(Problem requirements)
Below are records; please write out exactly the lines from the first line through the line containing "--compose: #00ff00;", with no pictures.

Segment Start: Dataset content

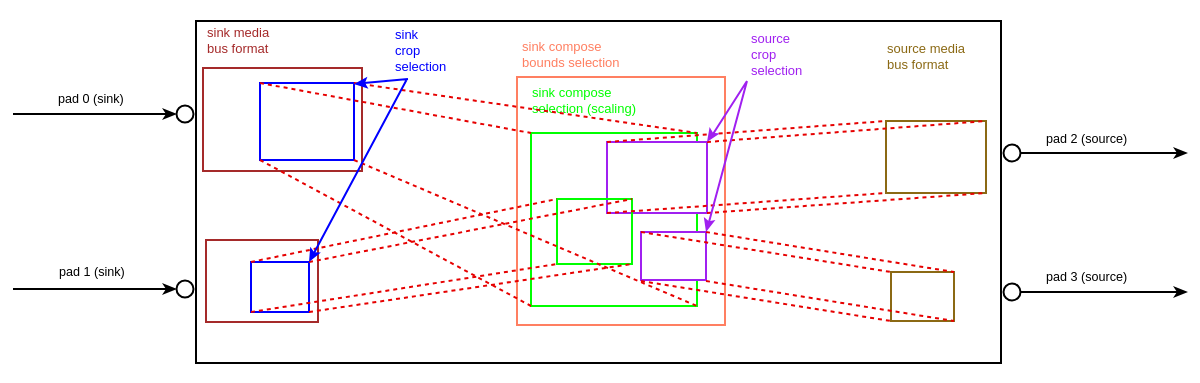
<!DOCTYPE html>
<html lang="en">
<head>
<meta charset="utf-8">
<title>Sink and source pad selections</title>
<style>
:root {
  --ink: #000000;
  --paper: #ffffff;
  --sink-format: #a52a2a;
  --sink-crop: #0000ff;
  --compose-bounds: #ff7f61;
  --compose: #00ff00;
  --source-crop: #a020f0;
  --source-format: #8b6914;
  --mapping: #e60000;
}
* { box-sizing: border-box; }
html, body { margin: 0; background: var(--paper); }
.diagram {
  position: relative;
  width: 1200px;
  height: 383px;
  overflow: hidden;
  background: var(--paper);
  font: 13px/16px "Liberation Sans", Arial, sans-serif;
  color: var(--ink);
}
.label { position: absolute; margin: 0; white-space: nowrap; }
.label.sink-format { left: 207px; top: 25px; color: var(--sink-format); }
.label.sink-crop { left: 395px; top: 27px; color: var(--sink-crop); }
.label.compose-bounds { left: 522px; top: 39px; color: var(--compose-bounds); }
.label.compose { left: 532px; top: 85px; color: var(--compose); }
.label.source-crop { left: 751px; top: 31px; color: var(--source-crop); }
.label.source-format { left: 887px; top: 41px; color: var(--source-format); }
.label.pad { font-size: 12.6px; }
.pad-0 { left: 58px; top: 91px; }
.pad-1 { left: 59px; top: 264px; }
.pad-2 { left: 1046px; top: 131px; }
.pad-3 { left: 1046px; top: 269px; }
.shapes { position: absolute; left: 0; top: 0; fill: none; stroke-width: 2; }
.entity, .wire { stroke: var(--ink); }
.port { stroke: var(--ink); fill: var(--paper); }
.box-sink-format { stroke: var(--sink-format); }
.box-sink-crop { stroke: var(--sink-crop); }
.box-bounds { stroke: var(--compose-bounds); }
.box-compose { stroke: var(--compose); }
.box-source-crop { stroke: var(--source-crop); fill: var(--paper); }
.box-source-format { stroke: var(--source-format); }
.mapping { stroke: var(--mapping); stroke-dasharray: 4 4; }
.pointer-sink { stroke: var(--sink-crop); }
.pointer-source { stroke: var(--source-crop); }
.head-ink { fill: var(--ink); }
.head-sink { fill: var(--sink-crop); }
.head-source { fill: var(--source-crop); }
</style>
</head>
<body>
<main class="diagram">
  <p class="label sink-format">sink media<br>bus format</p>
  <p class="label sink-crop">sink<br>crop<br>selection</p>
  <p class="label compose-bounds">sink compose<br>bounds selection</p>
  <p class="label source-crop">source<br>crop<br>selection</p>
  <p class="label source-format">source media<br>bus format</p>
  <p class="label compose">sink compose<br>selection (scaling)</p>
  <p class="label pad pad-0">pad 0 (sink)</p>
  <p class="label pad pad-1">pad 1 (sink)</p>
  <p class="label pad pad-2">pad 2 (source)</p>
  <p class="label pad pad-3">pad 3 (source)</p>

  <svg class="shapes" width="1200" height="383" viewBox="0 0 1200 383" aria-hidden="true">
    <defs>
      <path id="arrowhead" d="M0 0 L-15 -6 L-11 0 L-15 6 Z"/>
      <path id="pointer-head" d="M0 0 L-14 -6 L-11 0 L-14 6 Z"/>
    </defs>

    <rect class="entity" x="196" y="21" width="805" height="342"/>

    <g class="pads">
      <path class="wire" d="M13 114 H167 M13 289 H167 M1021 153 H1177 M1021 292 H1177"/>
      <use class="head-ink" href="#arrowhead" x="177" y="114"/>
      <use class="head-ink" href="#arrowhead" x="177" y="289"/>
      <use class="head-ink" href="#arrowhead" x="1188" y="153"/>
      <use class="head-ink" href="#arrowhead" x="1188" y="292"/>
      <circle class="port" cx="185" cy="114" r="8.5"/>
      <circle class="port" cx="185" cy="289" r="8.5"/>
      <circle class="port" cx="1012" cy="153" r="8.5"/>
      <circle class="port" cx="1012" cy="292" r="8.5"/>
    </g>

    <g class="selections">
      <rect class="box-sink-format" x="203" y="68" width="159" height="103"/>
      <rect class="box-sink-format" x="206" y="240" width="112" height="82"/>
      <rect class="box-bounds" x="517" y="77" width="208" height="248"/>
      <rect class="box-compose" x="531" y="133" width="166" height="173"/>
      <rect class="box-source-crop" x="607" y="142" width="100" height="71"/>
      <rect class="box-source-crop" x="641" y="232" width="65" height="48"/>
      <rect class="box-compose" x="557" y="199" width="75" height="65"/>
      <rect class="box-source-format" x="886" y="121" width="100" height="72"/>
      <rect class="box-source-format" x="891" y="272" width="63" height="49"/>
      <rect class="box-sink-crop" x="260" y="83" width="94" height="77"/>
      <rect class="box-sink-crop" x="251" y="262" width="58" height="50"/>
    </g>

    <g class="mapping">
      <path d="M260 83 L531 133 M354 83 L697 133 M260 160 L531 306 M354 160 L697 306"/>
      <path d="M251 262 L557 199 M309 262 L632 199 M251 312 L557 264 M309 312 L632 264"/>
      <path d="M607 142 L886 121 M707 142 L986 121 M607 213 L886 193 M707 213 L986 193"/>
      <path d="M641 232 L891 272 M706 232 L954 272 M641 281 L891 321 M706 281 L954 321"/>
    </g>

    <g class="pointers">
      <path class="pointer-sink" d="M408 79 L364 83 M407 79 L314 253"/>
      <use class="head-sink" href="#pointer-head" transform="translate(354 84) rotate(175)"/>
      <use class="head-sink" href="#pointer-head" transform="translate(309 262) rotate(118)"/>
      <path class="pointer-source" d="M747 81 L713 134 M747 81 L709 222"/>
      <use class="head-source" href="#pointer-head" transform="translate(707 142) rotate(123)"/>
      <use class="head-source" href="#pointer-head" transform="translate(706 232) rotate(105)"/>
    </g>
  </svg>
</main>
</body>
</html>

Segment End: Dataset content

(Result of this exercise)
<!DOCTYPE html>
<html lang="en">
<head>
<meta charset="utf-8">
<title>Sink and source pad selections</title>
<style>
:root {
  --ink: #000000;
  --paper: #ffffff;
  --sink-format: #a52a2a;
  --sink-crop: #0000ff;
  --compose-bounds: #ff7f61;
  --compose: #00ff00;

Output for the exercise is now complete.